Exercise input section start
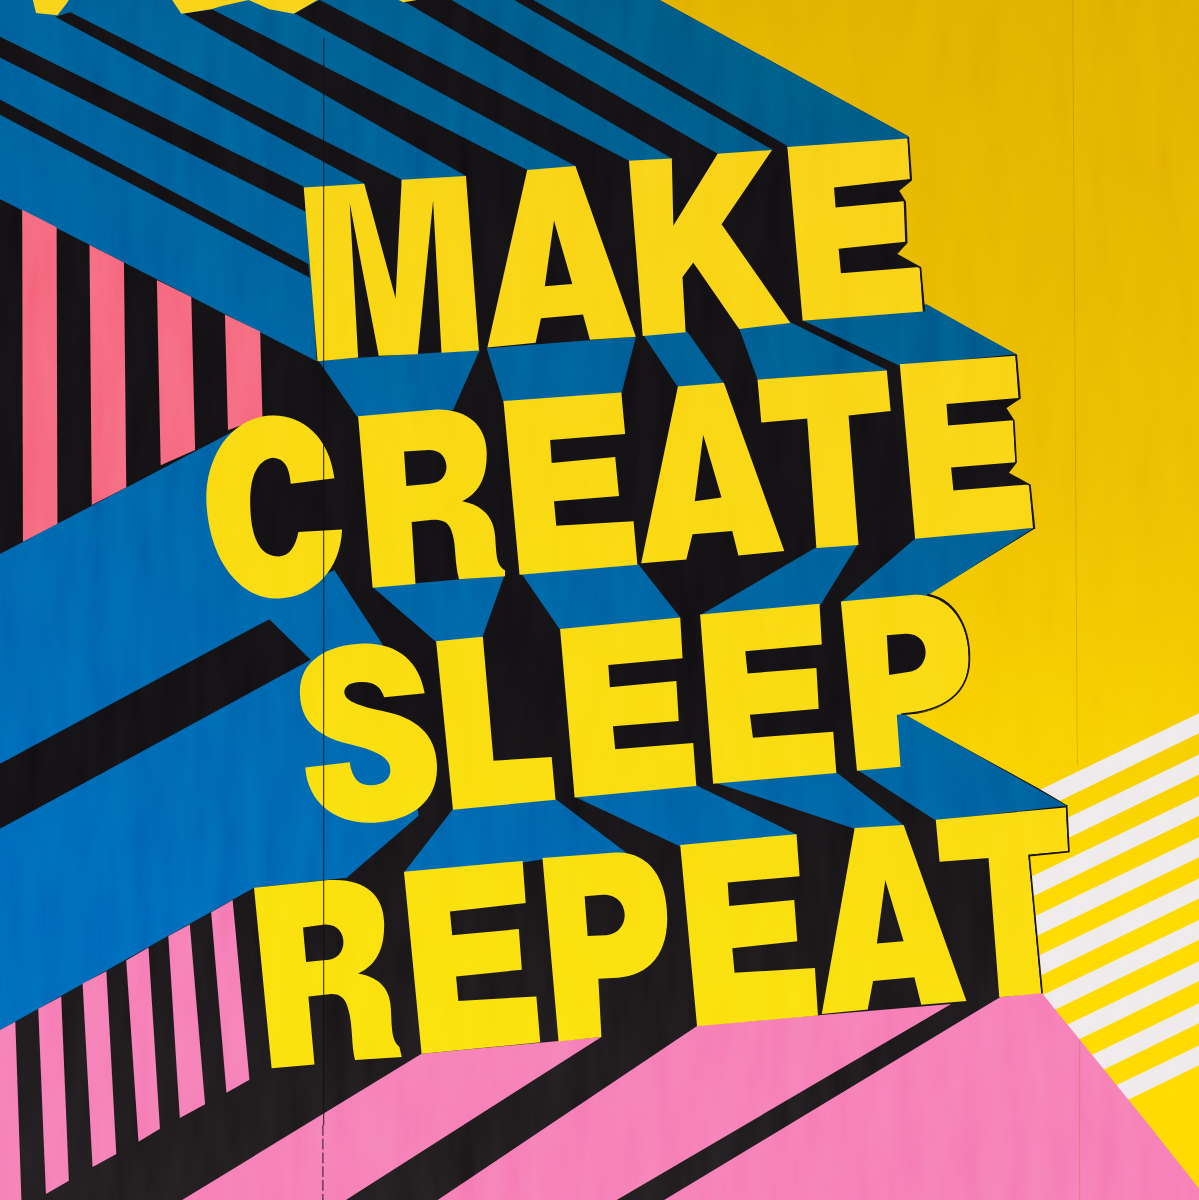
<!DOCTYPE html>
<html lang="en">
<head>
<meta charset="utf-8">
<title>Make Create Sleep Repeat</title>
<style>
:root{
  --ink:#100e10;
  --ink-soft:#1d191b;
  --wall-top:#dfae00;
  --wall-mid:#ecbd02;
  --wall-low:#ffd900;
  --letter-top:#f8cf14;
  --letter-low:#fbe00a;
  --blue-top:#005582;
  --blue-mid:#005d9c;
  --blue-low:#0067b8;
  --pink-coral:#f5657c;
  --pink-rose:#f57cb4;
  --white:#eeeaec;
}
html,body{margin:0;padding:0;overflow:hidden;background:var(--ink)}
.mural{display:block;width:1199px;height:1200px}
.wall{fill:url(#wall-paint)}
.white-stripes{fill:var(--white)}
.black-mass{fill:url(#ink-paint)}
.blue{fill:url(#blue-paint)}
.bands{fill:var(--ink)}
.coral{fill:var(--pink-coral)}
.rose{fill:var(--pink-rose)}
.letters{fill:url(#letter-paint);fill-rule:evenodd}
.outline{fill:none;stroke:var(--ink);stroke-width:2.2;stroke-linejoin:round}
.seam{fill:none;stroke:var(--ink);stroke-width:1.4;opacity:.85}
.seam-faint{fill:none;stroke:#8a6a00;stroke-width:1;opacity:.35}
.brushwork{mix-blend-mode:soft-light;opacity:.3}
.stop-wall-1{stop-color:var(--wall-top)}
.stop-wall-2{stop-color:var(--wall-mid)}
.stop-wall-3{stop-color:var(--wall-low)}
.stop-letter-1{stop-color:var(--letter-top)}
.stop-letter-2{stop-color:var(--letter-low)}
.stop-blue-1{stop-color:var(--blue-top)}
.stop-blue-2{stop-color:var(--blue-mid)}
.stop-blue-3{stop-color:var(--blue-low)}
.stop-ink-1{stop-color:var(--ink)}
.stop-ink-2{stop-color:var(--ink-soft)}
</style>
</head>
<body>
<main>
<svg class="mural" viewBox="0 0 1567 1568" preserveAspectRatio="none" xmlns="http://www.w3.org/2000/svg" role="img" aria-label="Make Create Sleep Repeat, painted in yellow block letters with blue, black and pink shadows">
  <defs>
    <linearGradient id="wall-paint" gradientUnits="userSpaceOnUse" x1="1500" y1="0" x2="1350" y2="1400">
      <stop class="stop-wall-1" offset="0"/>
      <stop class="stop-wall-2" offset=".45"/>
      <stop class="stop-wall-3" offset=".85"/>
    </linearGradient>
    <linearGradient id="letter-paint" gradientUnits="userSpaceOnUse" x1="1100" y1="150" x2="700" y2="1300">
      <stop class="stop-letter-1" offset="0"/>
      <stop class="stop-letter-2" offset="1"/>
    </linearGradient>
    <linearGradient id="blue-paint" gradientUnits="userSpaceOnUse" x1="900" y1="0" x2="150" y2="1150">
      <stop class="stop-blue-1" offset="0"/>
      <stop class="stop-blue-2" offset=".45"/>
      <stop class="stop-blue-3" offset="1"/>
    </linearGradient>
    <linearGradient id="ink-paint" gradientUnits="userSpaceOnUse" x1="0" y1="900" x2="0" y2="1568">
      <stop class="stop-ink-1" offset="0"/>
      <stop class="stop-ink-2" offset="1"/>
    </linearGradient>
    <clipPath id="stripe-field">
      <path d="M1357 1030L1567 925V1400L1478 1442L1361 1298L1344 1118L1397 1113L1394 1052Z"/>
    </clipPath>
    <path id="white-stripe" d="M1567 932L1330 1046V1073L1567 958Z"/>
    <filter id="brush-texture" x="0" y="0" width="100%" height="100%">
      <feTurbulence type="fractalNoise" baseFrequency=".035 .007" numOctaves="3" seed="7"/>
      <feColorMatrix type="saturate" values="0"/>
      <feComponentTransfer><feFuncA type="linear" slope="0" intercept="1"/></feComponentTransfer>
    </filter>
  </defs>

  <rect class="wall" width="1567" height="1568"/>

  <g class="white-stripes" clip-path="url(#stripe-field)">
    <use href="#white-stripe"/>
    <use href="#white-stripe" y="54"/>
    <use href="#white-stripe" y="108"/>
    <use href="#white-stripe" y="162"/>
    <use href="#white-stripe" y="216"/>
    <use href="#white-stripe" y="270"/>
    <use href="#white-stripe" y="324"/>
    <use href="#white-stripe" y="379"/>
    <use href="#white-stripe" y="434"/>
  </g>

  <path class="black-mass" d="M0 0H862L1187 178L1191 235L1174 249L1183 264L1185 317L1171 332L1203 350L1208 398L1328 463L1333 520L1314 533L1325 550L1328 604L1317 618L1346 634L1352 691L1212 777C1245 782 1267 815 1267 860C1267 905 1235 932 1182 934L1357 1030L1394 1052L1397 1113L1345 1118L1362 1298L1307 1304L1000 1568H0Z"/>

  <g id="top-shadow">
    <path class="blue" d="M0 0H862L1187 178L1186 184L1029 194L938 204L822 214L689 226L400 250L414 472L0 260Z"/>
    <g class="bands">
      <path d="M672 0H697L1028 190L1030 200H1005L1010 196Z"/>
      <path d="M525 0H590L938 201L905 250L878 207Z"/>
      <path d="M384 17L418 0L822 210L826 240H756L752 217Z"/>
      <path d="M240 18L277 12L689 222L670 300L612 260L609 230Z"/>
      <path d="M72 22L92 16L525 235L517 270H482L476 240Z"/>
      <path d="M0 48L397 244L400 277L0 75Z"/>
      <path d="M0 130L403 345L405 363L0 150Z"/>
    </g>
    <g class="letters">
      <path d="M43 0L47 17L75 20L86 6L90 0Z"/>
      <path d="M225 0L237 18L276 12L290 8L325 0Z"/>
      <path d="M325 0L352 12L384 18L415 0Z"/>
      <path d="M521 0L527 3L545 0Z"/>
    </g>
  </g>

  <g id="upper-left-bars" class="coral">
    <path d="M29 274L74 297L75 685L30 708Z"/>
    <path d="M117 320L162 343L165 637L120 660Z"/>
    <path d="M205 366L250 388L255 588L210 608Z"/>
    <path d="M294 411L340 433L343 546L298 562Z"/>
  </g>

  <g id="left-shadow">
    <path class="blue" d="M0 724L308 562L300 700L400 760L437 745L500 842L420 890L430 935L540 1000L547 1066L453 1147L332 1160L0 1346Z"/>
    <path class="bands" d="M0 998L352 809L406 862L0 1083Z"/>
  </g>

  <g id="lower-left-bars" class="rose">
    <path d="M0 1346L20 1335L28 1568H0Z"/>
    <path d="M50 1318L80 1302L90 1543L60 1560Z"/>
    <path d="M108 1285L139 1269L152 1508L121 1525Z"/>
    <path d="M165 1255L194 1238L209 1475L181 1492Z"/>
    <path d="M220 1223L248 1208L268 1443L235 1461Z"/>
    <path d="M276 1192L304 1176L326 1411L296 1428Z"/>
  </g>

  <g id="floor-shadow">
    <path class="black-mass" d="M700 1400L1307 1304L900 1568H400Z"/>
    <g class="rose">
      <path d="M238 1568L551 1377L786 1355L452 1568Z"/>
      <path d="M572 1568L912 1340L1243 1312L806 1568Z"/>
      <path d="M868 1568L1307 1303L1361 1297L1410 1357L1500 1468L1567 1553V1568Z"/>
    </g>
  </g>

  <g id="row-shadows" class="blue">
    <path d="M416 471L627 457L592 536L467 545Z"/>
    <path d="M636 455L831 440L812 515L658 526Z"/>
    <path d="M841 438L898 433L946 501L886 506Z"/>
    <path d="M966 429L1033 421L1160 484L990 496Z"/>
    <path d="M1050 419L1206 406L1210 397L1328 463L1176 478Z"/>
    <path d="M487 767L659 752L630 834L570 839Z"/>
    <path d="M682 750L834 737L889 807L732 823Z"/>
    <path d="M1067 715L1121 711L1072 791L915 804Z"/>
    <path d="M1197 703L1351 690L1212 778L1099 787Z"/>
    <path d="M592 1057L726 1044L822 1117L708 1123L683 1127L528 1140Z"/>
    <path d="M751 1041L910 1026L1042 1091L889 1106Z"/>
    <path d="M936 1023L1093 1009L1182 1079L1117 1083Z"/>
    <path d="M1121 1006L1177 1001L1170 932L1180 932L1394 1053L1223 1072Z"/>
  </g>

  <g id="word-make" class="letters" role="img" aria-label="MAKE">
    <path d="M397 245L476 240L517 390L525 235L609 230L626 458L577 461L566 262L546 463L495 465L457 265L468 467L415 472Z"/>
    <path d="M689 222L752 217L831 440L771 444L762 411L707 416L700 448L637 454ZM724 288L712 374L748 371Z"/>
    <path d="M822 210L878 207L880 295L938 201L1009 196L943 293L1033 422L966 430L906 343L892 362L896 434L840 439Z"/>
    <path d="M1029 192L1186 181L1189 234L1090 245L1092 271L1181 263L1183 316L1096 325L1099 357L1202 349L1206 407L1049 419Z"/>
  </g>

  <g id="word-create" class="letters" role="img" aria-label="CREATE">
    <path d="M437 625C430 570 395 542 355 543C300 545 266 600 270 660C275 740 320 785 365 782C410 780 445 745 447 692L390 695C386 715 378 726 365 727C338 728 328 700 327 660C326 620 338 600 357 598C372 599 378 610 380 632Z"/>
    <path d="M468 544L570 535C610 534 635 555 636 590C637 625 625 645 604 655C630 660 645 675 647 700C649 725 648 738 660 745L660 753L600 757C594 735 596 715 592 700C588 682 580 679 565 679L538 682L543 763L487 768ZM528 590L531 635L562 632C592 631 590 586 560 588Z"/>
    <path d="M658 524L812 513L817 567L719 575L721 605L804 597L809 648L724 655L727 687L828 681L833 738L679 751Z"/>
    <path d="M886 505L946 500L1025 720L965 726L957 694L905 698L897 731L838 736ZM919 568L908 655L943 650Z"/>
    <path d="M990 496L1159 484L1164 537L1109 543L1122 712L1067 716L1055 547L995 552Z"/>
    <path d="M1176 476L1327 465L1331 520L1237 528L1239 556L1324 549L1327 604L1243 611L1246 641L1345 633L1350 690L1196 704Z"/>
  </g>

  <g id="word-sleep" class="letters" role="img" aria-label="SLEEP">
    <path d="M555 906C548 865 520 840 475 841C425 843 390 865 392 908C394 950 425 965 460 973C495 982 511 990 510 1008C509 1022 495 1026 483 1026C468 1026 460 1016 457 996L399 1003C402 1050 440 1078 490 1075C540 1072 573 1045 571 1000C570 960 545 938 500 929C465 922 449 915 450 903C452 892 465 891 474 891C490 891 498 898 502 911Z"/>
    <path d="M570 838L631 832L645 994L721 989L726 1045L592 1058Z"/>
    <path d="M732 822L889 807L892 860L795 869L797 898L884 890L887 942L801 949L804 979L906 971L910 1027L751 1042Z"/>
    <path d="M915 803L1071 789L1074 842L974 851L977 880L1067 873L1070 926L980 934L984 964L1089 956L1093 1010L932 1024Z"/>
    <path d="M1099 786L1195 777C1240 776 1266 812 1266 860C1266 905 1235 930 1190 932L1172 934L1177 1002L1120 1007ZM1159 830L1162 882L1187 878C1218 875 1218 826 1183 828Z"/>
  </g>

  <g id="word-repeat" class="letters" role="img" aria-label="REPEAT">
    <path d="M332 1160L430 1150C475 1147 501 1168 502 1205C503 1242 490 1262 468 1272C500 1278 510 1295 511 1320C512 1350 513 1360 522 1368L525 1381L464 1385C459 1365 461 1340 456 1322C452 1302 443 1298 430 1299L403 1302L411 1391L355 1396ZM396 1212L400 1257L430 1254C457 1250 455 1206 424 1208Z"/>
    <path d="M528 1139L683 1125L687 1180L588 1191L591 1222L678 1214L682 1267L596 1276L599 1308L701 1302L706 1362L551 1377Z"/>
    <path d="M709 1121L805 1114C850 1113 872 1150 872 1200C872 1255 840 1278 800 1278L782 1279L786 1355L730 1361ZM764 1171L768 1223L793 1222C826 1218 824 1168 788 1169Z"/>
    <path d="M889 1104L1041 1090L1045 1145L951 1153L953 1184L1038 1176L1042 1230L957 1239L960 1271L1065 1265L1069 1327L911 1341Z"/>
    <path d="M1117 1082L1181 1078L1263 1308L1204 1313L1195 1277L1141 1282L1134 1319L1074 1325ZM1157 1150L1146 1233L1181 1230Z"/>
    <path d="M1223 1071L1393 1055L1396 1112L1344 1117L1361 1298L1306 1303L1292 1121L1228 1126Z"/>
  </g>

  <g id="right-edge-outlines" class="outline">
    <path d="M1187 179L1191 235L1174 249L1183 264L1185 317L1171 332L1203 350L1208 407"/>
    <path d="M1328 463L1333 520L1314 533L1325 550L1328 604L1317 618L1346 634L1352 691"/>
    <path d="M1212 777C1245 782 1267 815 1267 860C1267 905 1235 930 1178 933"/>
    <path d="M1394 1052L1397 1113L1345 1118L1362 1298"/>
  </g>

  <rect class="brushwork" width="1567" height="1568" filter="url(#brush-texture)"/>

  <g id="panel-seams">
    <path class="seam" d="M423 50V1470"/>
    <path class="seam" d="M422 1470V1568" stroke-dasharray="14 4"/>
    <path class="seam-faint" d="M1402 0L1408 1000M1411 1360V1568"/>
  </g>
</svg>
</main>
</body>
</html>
Exercise input section end
Reproduce each line in the listing above that mentions the string "word".

§ **Answer for the task**:
  <g id="word-make" class="letters" role="img" aria-label="MAKE">
  <g id="word-create" class="letters" role="img" aria-label="CREATE">
  <g id="word-sleep" class="letters" role="img" aria-label="SLEEP">
  <g id="word-repeat" class="letters" role="img" aria-label="REPEAT">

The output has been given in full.